A single PDF would be great. If not possible, an efficient search within the course, on EDX. Whatever …
If you want MOOCs (and in particular EDX) to present of a view of my knowledge, go extra mile and allow to search through it. Without that functionality, we’re back to stackoverflow for reference…
The answer was … , well, as expected:
I understand the desire for indexing, searching etc, and would welcome it. However, this is not available on the edX platform — it is not a design feature of this particular course, so I feel your pain. Not much we can do about it 🙁
Resorting to screenshots for your notes is not even useful since the final document is unsearchable.
So, here is maybe the most important requirements for MOOCs to be useful, on top of the list aforementioned:
- The ability to annotate my course notes, with personal notes, with code excerpts, with link to my (github) projects, with pointers to material within different trainings, with included screeenshots, with action items, …
- … in a way that is easily searchable for later retrieval. And obviously, I want my notes to remain available for years.
In other words, I want the training I’m following now to become my reference material, automatically.
As a typical example today, I’m refreshing my python knowledge with a course. I enjoy this course, but it’s a video-only one. What will remain in the end? Some knowledge captured on the fly, the bookmarked URL with the course ToC, and some code snippets/exercises somewhere in my VM. Not sufficient to me. I followed a Kubernetes training in December and the “knowledge capture on the fly” evaporates quickly. Maybe I’m getting too old and I need to optimize how I classify my knowledge, as opposed to optimize my memory … but that’s a different topic 🙂

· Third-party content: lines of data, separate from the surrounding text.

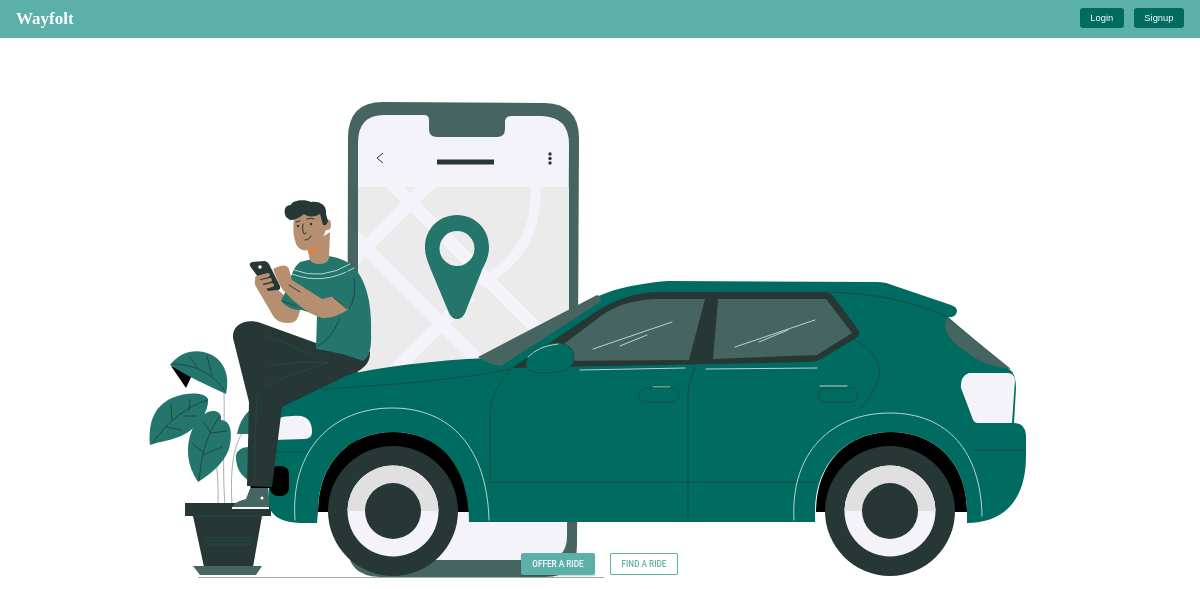
<!DOCTYPE html>
<html lang="en">
<head>
<meta charset="utf-8">
<title>Wayfolt</title>
<style>
:root {
  --bar: #5cb0aa;
  --brand: #006b60;
  --leaf: #24756c;
  --slate: #466460;
  --dark: #263735;
  --screen: #f5f3fa;
  --map: #ebebeb;
  --skin: #b58f6f;
  --line: #1f4a45;
  --shine: #b9d5d1;
}
* { box-sizing: border-box; margin: 0; }
body { width: 1200px; height: 589px; overflow: hidden; background: #fff; }
.page { position: relative; width: 1200px; height: 589px; overflow: hidden; }
.topbar {
  position: absolute; inset: 0 0 auto; height: 38px; padding: 0 16px;
  display: flex; align-items: center; justify-content: space-between;
  background: var(--bar);
}
.logo { font: 700 17px/1 "Liberation Serif", serif; color: #fff; text-decoration: none; padding-bottom: 2px; }
.account { display: flex; gap: 10px; padding-bottom: 2px; }
.account a {
  height: 20px; padding: 0 10.5px; border-radius: 3px; background: var(--brand);
  color: #fff; font: 9.4px/20px "Liberation Sans", sans-serif; text-decoration: none;
}
.hero-art { position: absolute; inset: 0; }
.actions { position: absolute; left: 521px; top: 553px; display: flex; gap: 15px; }
.actions a {
  height: 22px; border-radius: 2px; border: 1px solid var(--bar); text-align: center;
  font: 500 8.2px/20px Roboto, sans-serif; text-decoration: none; white-space: nowrap;
}
.offer { width: 74px; background: var(--bar); color: #fff; box-shadow: 0 1px 2px #0003; }
.find { width: 68px; background: #fff; color: var(--bar); }
.brand { fill: var(--brand); } .leaf { fill: var(--leaf); } .slate { fill: var(--slate); }
.dark { fill: var(--dark); } .screen { fill: var(--screen); } .skin { fill: var(--skin); }
.seam, .shine, .road { fill: none; stroke-linecap: round; }
.seam { stroke: var(--line); stroke-width: 1; }
.shine { stroke: var(--shine); stroke-width: 1; }
.road { stroke: var(--screen); stroke-linecap: butt; }
</style>
</head>
<body>
<main class="page">
  <svg class="hero-art" width="1200" height="589" viewBox="0 0 1200 589" role="img" aria-label="A man with a phone leaning on a green car in front of a large map app">
    <defs>
      <clipPath id="map-area"><path d="M358 187H569V535Q569 560 544 560H383Q358 560 358 535Z"/></clipPath>
      <g id="wheel">
        <circle r="65" class="dark"/>
        <circle r="45.5" class="screen"/>
        <path d="M-45.5 0A45.5 45.5 0 0 1 45.5 0Z" fill="#e0e0e0"/>
        <circle r="28" class="dark"/>
      </g>
      <path id="arch" d="M-75 512C-75 463-44 432 0 432S76 463 76 512Z"/>
    </defs>

    <path d="M198 577.500H604" stroke="#a4aaa9"/>

    <g id="phone">
      <path class="slate" d="M383 102L545 103Q579 104 579 138L577 545Q577 577 545 577H381Q347 577 347 543L348 138Q348 102 383 102Z"/>
      <path class="screen" d="M384 115H424Q429 115 429 120V129Q429 137 437 137H497Q505 137 505 129V121Q506 116 511 116H542Q569 117 569 144L567 536Q567 560 543 560H382Q358 560 358 536V143Q358 115 384 115Z"/>
      <g clip-path="url(#map-area)">
        <path d="M358 187H569V440H358Z" fill="var(--map)"/>
        <path class="road" stroke-width="13" d="M391 183L569 361M350 232L500 382M430 183L350 263M470 295L380 385"/>
        <path class="road" stroke-width="10" d="M535 183C539 230 520 260 480 284"/>
      </g>
      <path d="M383 153L377 158L383 163" fill="none" stroke="var(--dark)"/>
      <path class="dark" d="M437 159.500H494V164.500H437Z"/>
      <g class="dark"><circle cx="550" cy="154" r="1.700"/><circle cx="550" cy="158.500" r="1.700"/><circle cx="550" cy="163" r="1.700"/></g>
      <path class="leaf" fill-rule="evenodd" d="M457 215C475 215 489 229 489 247C489 256 486 262 482 270L465 313Q462 319 457 319T449 313L431 270C428 262 425 256 425 247C425 229 439 215 457 215ZM457 231A17 17 0 1 0 457 266A17 17 0 1 0 457 231Z"/>
    </g>

    <g id="plant">
      <path d="M224 392C225 430 222 470 225 505M207 420C216 445 219 480 218 505M243 432C230 450 231 485 232 505" fill="none" stroke="#a9b0af"/>
      <path d="M171 366L193 373L186 388Z"/>
      <path class="leaf" d="M170 365C181 350 199 348 212 355C225 362 230 377 226 394C207 385 190 378 170 365Z"/>
      <path class="leaf" d="M150 445C148 423 154 406 172 398C187 392 204 392 208 399C209 411 199 427 183 435C171 441 161 441 150 445Z"/>
      <path class="leaf" d="M198 482C187 466 185 447 192 430C199 415 211 407 219 413C222 416 221 419 221 420C231 420 233 434 229 449C223 465 210 474 198 482Z"/>
      <path class="leaf" d="M237 434Q241 414 256 406L258 434ZM236 455Q239 446 251 447L255 484Q235 475 236 455Z"/>
      <path class="seam" d="M172 364Q206 364 225 391M190 357L198 369M207 356L212 376M153 442Q177 409 207 400M171 405L172 420M190 400L189 411M184 416L196 416M166 427L182 430M199 480Q202 440 219 417M192 443L203 452M204 423L211 433M203 455L222 447M211 433L227 431"/>
      <path class="dark" d="M185 503H271V516H262L253 567H204L193 516H185Z"/>
      <path class="slate" d="M193 566H262L256 575H200Z"/>
      <path class="seam" d="M193 516H262M204 538H251M204 541H251M206 544H250" stroke="#4b5c59"/>
    </g>

    <g id="car">
      <use href="#arch" x="393"/>
      <use href="#arch" x="891"/>
      <path class="brand" d="M268 500Q269 522 300 523H317L318 512C318 463 349 432 393 432S469 463 469 522H815V512C815 463 847 432 891 432S967 463 967 512V523C1004 523 1026 500 1026 456V435Q1025 423 1014 423L1016 388Q1016 373 1009 369L948 317Q956 318 957 311Q957 307 951 305L892 285Q886 282 876 282L668 281C630 284 603 292 590 301L510 357C450 359 400 364 355 373L300 388Q276 394 274 415Z"/>
      <path class="slate" d="M478 357L597 295Q603 297 600 302L501 366Q488 364 478 357ZM948 318L1011 369Q983 366 965 351Q947 339 945 327Q945 320 948 318Z"/>
      <path class="dark" d="M512 368L591 315Q622 293 658 292H823Q829 292 833 296L857 328Q862 334 856 338L821 359Q816 362 810 362Z"/>
      <path class="slate" d="M541 361L597 319Q620 300 657 299H705L689 360ZM718 299H826L852 333L817 355L713 359Z"/>
      <path class="shine" d="M593 349L672 322M620 346L647 335M735 347L815 320M759 342L788 330M580 370L685 368M706 369L817 368M653 387H670M820 386H847"/>
      <path class="brand" stroke="var(--line)" d="M526 366C526 351 543 342 559 343Q574 345 574 357Q574 372 551 373Q526 374 526 366Z"/>
      <path class="shine" d="M528 357Q538 346 558 344"/>
      <path class="seam" d="M321 389C390 385 458 380 510 369M512 368Q490 391 490 414V482H815M697 364Q688 381 688 396V521M857 341Q885 359 878 380Q873 395 861 408M826 292Q896 293 947 317M270 452H308M974 450H1025"/>
      <g class="seam"><rect x="639" y="388" width="40" height="14" rx="7"/><rect x="818" y="388" width="40" height="14" rx="7"/></g>
      <path class="shine" d="M295 520C290 449 333 408 392 408S487 448 489 520M794 520C790 452 832 413 890 413S981 452 982 516"/>
      <path class="screen" d="M274 419Q288 415 301 416Q312 418 312 432Q312 439 304 439L274 440ZM969 373H1008Q1014 373 1015 380L1012 423H977Q973 422 972 417L961 388Q960 376 969 373Z"/>
      <rect x="270" y="466" width="19" height="30" rx="8"/>
      <use href="#wheel" x="393" y="511"/>
      <use href="#wheel" x="890" y="511"/>
    </g>

    <g id="rider">
      <path class="slate" d="M251 486H268L269 508H232Q233 502 246 499Z"/>
      <path d="M232 508H269" stroke="var(--screen)" stroke-width="2"/>
      <circle cx="262" cy="498" r="1.500" fill="#fff"/>
      <path d="M249 483H270V488H251Z"/>
      <path class="dark" d="M316 343L258 322C244 319 232 325 233 338L249 402L247 486L272 487L282 407L346 376Q371 369 370 352Z"/>
      <path class="seam" d="M264 335Q292 344 328 363Q307 360 268 366M328 363Q291 374 264 386M257 397Q254 440 255 481" stroke="#71807d"/>

      <path class="skin" d="M257 276Q252 283 258 290L272 314Q276 323 288 323Q296 323 298 317L302 305L285 296L270 283Z"/>
      <path class="leaf" d="M300 262Q292 268 289 285L281 301Q290 311 302 310L317 315L316 349Q340 352 363 361Q372 356 371 334C372 300 365 276 350 264Q338 256 325 256Z"/>
      <path class="skin" d="M307 247L330 232L329 258Q328 264 318 264Q309 263 309 256Z"/>
      <path class="shine" d="M294 270Q322 281 350 264M292 274Q323 286 354 268"/>
      <path class="skin" d="M273 269Q286 262 289 269L292 280L322 299L335 296L349 309Q334 319 322 318Q304 313 283 290Q278 283 273 269Z"/>
      <path class="leaf" d="M333 297L348 309Q360 299 359 280L347 271Q340 285 333 297Z"/>
      <path class="seam" d="M333 297L347 309M289 285L300 292M282 301L296 306M340 319Q330 340 318 346M354 278Q357 297 349 309"/>
      <path class="dark" d="M252 262L265 261Q268 262 269 264L280 286Q281 290 277 290L268 291L250 266Q249 263 252 262Z"/>
      <circle cx="260" cy="267" r="1.800" fill="#fff"/>
      <path d="M257 278L268 275M257 283L270 280M261 288L272 285" stroke="var(--skin)" stroke-width="4" stroke-linecap="round"/>

      <path class="skin" d="M294 218Q292 233 296 244Q300 252 309 250Q320 247 326 230Q331 231 331 225Q331 218 326 220L322 208L297 212Z"/>
      <path class="dark" d="M286 217C283 210 285 205 291 205C292 200 305 199 311 202C321 201 327 206 326 214L328 221Q327 226 323 225L320 214Q311 219 304 214Q297 220 290 220Z"/>
      <path d="M308 250Q314 251 320 245Q316 254 309 253Z" fill="#f57c20"/>
      <g fill="none" stroke="var(--dark)" stroke-linecap="round">
        <path d="M296 222L300 221M307 219Q311 217 314 219M303 224Q302 231 304 234L306 233M305 240Q309 240 311 236"/>
      </g>
      <circle class="dark" cx="298" cy="226" r="1.200"/><circle class="dark" cx="311" cy="224" r="1.200"/>
    </g>
  </svg>

  <header class="topbar">
    <a class="logo" href="#">Wayfolt</a>
    <nav class="account"><a href="#">Login</a><a href="#">Signup</a></nav>
  </header>
  <nav class="actions">
    <a class="offer" href="#">OFFER A RIDE</a>
    <a class="find" href="#">FIND A RIDE</a>
  </nav>
</main>
</body>
</html>
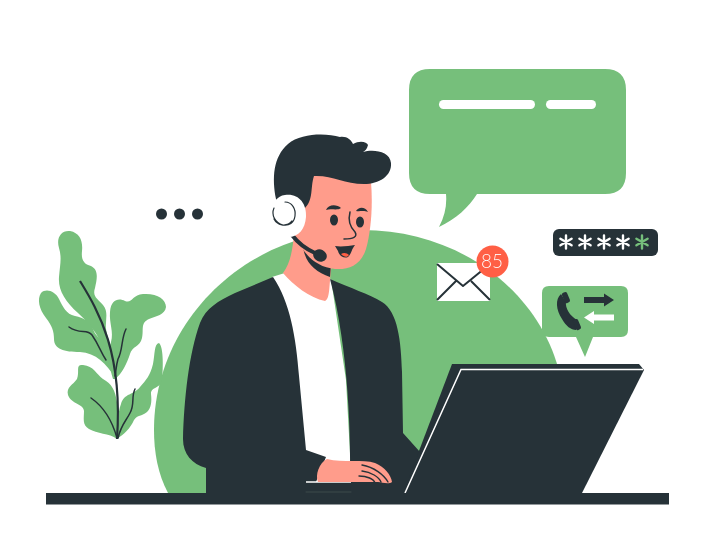
<!DOCTYPE html>
<html lang="en">
<head>
<meta charset="utf-8">
<title>Customer support agent</title>
<style>
:root {
  --green: #76bf7b;
  --ink: #263238;
  --skin: #ff9c8b;
  --alert: #ff5f45;
  --paper: #fff;
}
html, body { margin: 0; background: var(--paper); overflow: hidden; }
svg { display: block; width: 721px; height: 544px; }
.green { fill: var(--green); }
.ink { fill: var(--ink); }
.skin { fill: var(--skin); }
.paper { fill: var(--paper); }
.alert { fill: var(--alert); }
.line { fill: none; stroke: var(--ink); stroke-width: 1.5; stroke-linecap: round; stroke-linejoin: round; }
.white-line { fill: none; stroke: var(--paper); stroke-width: 1.5; }
.star { fill: none; stroke-width: 2.4; stroke-linecap: round; }
.badge-count { font: 300 19px Lato, "Open Sans", sans-serif; fill: var(--paper); text-anchor: middle; }
</style>
</head>
<body>
<svg viewBox="0 0 721 544" role="img" aria-label="Support agent with a headset typing on a laptop">
  <defs>
    <path id="star" class="star" d="M0-6.500V6.500M-5.600-3.300L5.600 3.300M-5.600 3.300L5.600-3.300"/>
    <path id="arrow" d="M0-3H20V-6.500L30 0L20 6.500V3H0Z"/>
  </defs>

  <path id="backdrop" class="green" d="M168 493C158 474 154 453 154 430C154 318 250 230 362 230C458 230 540 290 560 375L560 493Z"/>

  <g id="plant">
    <path class="green" d="M114 378C108 350 96 329 78 313C65 301 58 290 59 277C60 265 62 258 59 248C56 238 61 230 70 231C80 233 83 241 82 251C81 260 84 264 91 266C99 270 97 279 95 288C92 297 98 299 103 305C109 312 105 321 106 329C108 342 113 348 116 361Z"/>
    <path class="green" d="M116 379C106 363 96 353 80 352C64 352 54 349 54 339C54 331 52 326 46 318C39 309 37 299 41 293C46 288 55 291 59 299C63 307 66 314 75 316C84 318 90 321 93 329C96 338 102 338 106 345C112 354 114 362 117 377Z"/>
    <path class="green" d="M113 379C109 366 108 354 111 342C114 332 109 323 110 312C111 299 119 298 125 301C132 304 132 295 143 294C157 293 166 299 166 307C165 315 156 316 149 319C140 323 144 330 142 338C140 347 132 346 130 354C127 363 122 374 115 379Z"/>
    <path class="green" d="M117 439C109 433 97 434 89 429C82 425 84 418 84 411C84 404 71 404 68 395C66 387 73 385 77 379C80 371 75 364 83 365C94 366 96 374 103 379C112 384 115 390 117 402Z"/>
    <path class="green" d="M117 439C119 426 117 414 121 404C124 393 134 395 140 387C146 380 150 376 153 364C155 354 154 344 159 343C164 347 163 372 162 380C161 389 151 386 151 394C152 402 151 408 147 412C141 417 138 414 134 420C130 429 124 434 117 439Z"/>
    <path class="line" style="stroke-width:2.200;stroke-linecap:butt" d="M80 281C99 312 123 353 117 439"/>
    <path class="line" d="M69 327C80 335 87 328 92 335C99 345 100 351 106 360M126 329C121 339 123 350 118 359C116 366 116 371 115 376M91 398C104 407 112 420 117 438M135 389C131 397 135 404 130 413C126 421 121 425 118 438"/>
  </g>

  <g id="typing-dots" class="ink">
    <circle cx="161.500" cy="214" r="5.500"/><circle cx="179.500" cy="214" r="5.500"/><circle cx="197.500" cy="214" r="5.500"/>
  </g>

  <g id="agent">
    <path id="shirt" class="paper" d="M272 277L288 272L331 279L346 380L352 490H303L296 370Z"/>
    <path id="neck" class="skin" d="M294 232C293 250 290 264 283 273C293 285 310 298 325 301C330 299 329 287 331 270L340 240Z"/>
    <path id="neck-shadow" class="ink" d="M303 245C304 262 315 272 330 277L331 265C320 264 310 259 303 245Z"/>
    <path id="jacket-left" class="ink" d="M273 277C290 302 296 337 299 376L306 450L326 457L316 482H351V493H206V468C192 464 183 454 183 439C184 399 189 353 200 323C206 308 218 301 235 293Z"/>
    <path id="jacket-right" class="ink" d="M330 279C350 288 369 294 382 302C398 312 401 341 402 372L403 433L420 452L409 493H350C351 438 349 350 330 279Z"/>
    <path class="white-line" d="M306 482H351"/>
    <path class="line" style="stroke:#52605f;stroke-width:.5" d="M306 492H351"/>
    <path id="face" class="skin" d="M306 178C324 171 354 173 371 182C373 206 371 231 366 249C361 265 349 270 335 269C315 267 302 253 296 235V196Z"/>
    <path id="hair" class="ink" d="M276 199C272 178 273 157 288 144C301 133 326 133 340 137C347 136 351 140 353 144C360 140 367 142 368 145C367 149 365 151 363 152C373 149 390 151 391 163C392 176 379 184 364 184C344 184 332 175 314 176C310 188 314 200 304 209L290 215Z"/>
    <g id="features">
      <ellipse class="ink" cx="334" cy="220" rx="4" ry="5.500"/>
      <ellipse class="ink" cx="360" cy="222" rx="4" ry="5.500"/>
      <path class="ink" d="M326 210C328 204 337 204 341 208C337 211 331 208 326 210ZM356 211C358 207 365 206 368 212C363 210 360 212 356 211Z"/>
      <path class="line" d="M350 212C348 220 349 226 355 232C358 237 353 239 344 239"/>
      <path class="ink" d="M335 246C341 247 349 246 355 245C351 250 352 253 348 257C343 259 339 255 338 251Z"/>
      <path class="alert" d="M341 254C344 252 347 253 349 255C347 258 344 257 341 254Z"/>
    </g>
    <g id="headset">
      <path class="line" style="stroke-width:4" d="M292 235C298 243 306 249 315 253"/>
      <ellipse class="ink" cx="320" cy="255.500" rx="7" ry="6" transform="rotate(28 320 255.500)"/>
      <path class="paper" d="M285 195C298 193 307 203 306 217C305 229 299 237 288 237C277 236 271 226 272 213C273 202 277 196 285 195Z"/>
      <path class="line" style="stroke-width:1.200" d="M285 202C292 202 296 209 295 216C294 223 289 226 283 225C275 223 271 215 274 208M292 221C286 228 277 225 274 219"/>
    </g>
    <path id="hand" class="skin" d="M327 459C343 463 363 459 375 463C385 467 391 475 392 482C388 485 382 482 378 482H318C315 475 319 463 327 459Z"/>
    <path class="line" style="stroke-width:1.400" d="M362 465C374 467 384 475 388 482M362 471C371 472 379 477 381 482M359 476C367 476 374 479 375 483"/>
  </g>

  <g id="laptop">
    <path class="ink" d="M452 364H639L644 370L582 493H403Z"/>
    <path class="white-line" d="M405 493L461 369.500H643"/>
  </g>
  <rect id="desk" class="ink" x="46" y="493" width="623" height="11.500"/>

  <g id="speech-bubble">
    <path class="green" d="M430 69H605Q626 69 626 90V173Q626 194 605 194H477C469 207 456 219 439 227C445 216 447 205 446 194H430Q409 194 409 173V90Q409 69 430 69Z"/>
    <rect class="paper" x="439" y="100" width="96" height="9" rx="4.500"/>
    <rect class="paper" x="546" y="100" width="50" height="9" rx="4.500"/>
  </g>

  <g id="password-field">
    <rect class="ink" x="553" y="229" width="105" height="27" rx="6"/>
    <g stroke="var(--paper)">
      <use href="#star" x="566" y="242"/><use href="#star" x="585" y="242"/><use href="#star" x="604" y="242"/><use href="#star" x="623" y="242"/>
    </g>
    <use href="#star" x="642" y="242" stroke="var(--green)"/>
  </g>

  <g id="mail">
    <rect class="paper" x="437" y="263" width="53" height="38"/>
    <path class="line" style="stroke-width:2;stroke-linecap:butt" d="M437 264L463 286L490 264M437 300L456 281M490 300L471 281"/>
    <circle class="alert" cx="492.500" cy="261.500" r="16"/>
    <text class="badge-count" x="492" y="268">85</text>
  </g>

  <g id="call-bubble">
    <path class="green" d="M549 286H621Q628 286 628 293V330Q628 337 621 337H593L585 357L576 337H549Q542 337 542 330V293Q542 286 549 286Z"/>
    <path class="ink" d="M561 294C555 299 556 310 562 319C566 326 571 330 576 330L577 320C570 316 565 308 566 302Z"/>
    <rect class="ink" x="563" y="292" width="5.500" height="11" rx="2" transform="rotate(-23 566 297)"/>
    <rect class="ink" x="574" y="319" width="5.500" height="11" rx="2" transform="rotate(-23 577 324)"/>
    <use href="#arrow" class="ink" transform="translate(584 300)"/>
    <use href="#arrow" class="paper" transform="translate(614 317.500) scale(-1 1)"/>
  </g>
</svg>
</body>
</html>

New business models are slowly emerging in the world of education. Who’s going to build me a MOOC-as a Service, with the above criteria? Obviously, General Data Protection Regulation (GDPR) must be respected … so I’m ready to pay a little for this, not to be the product.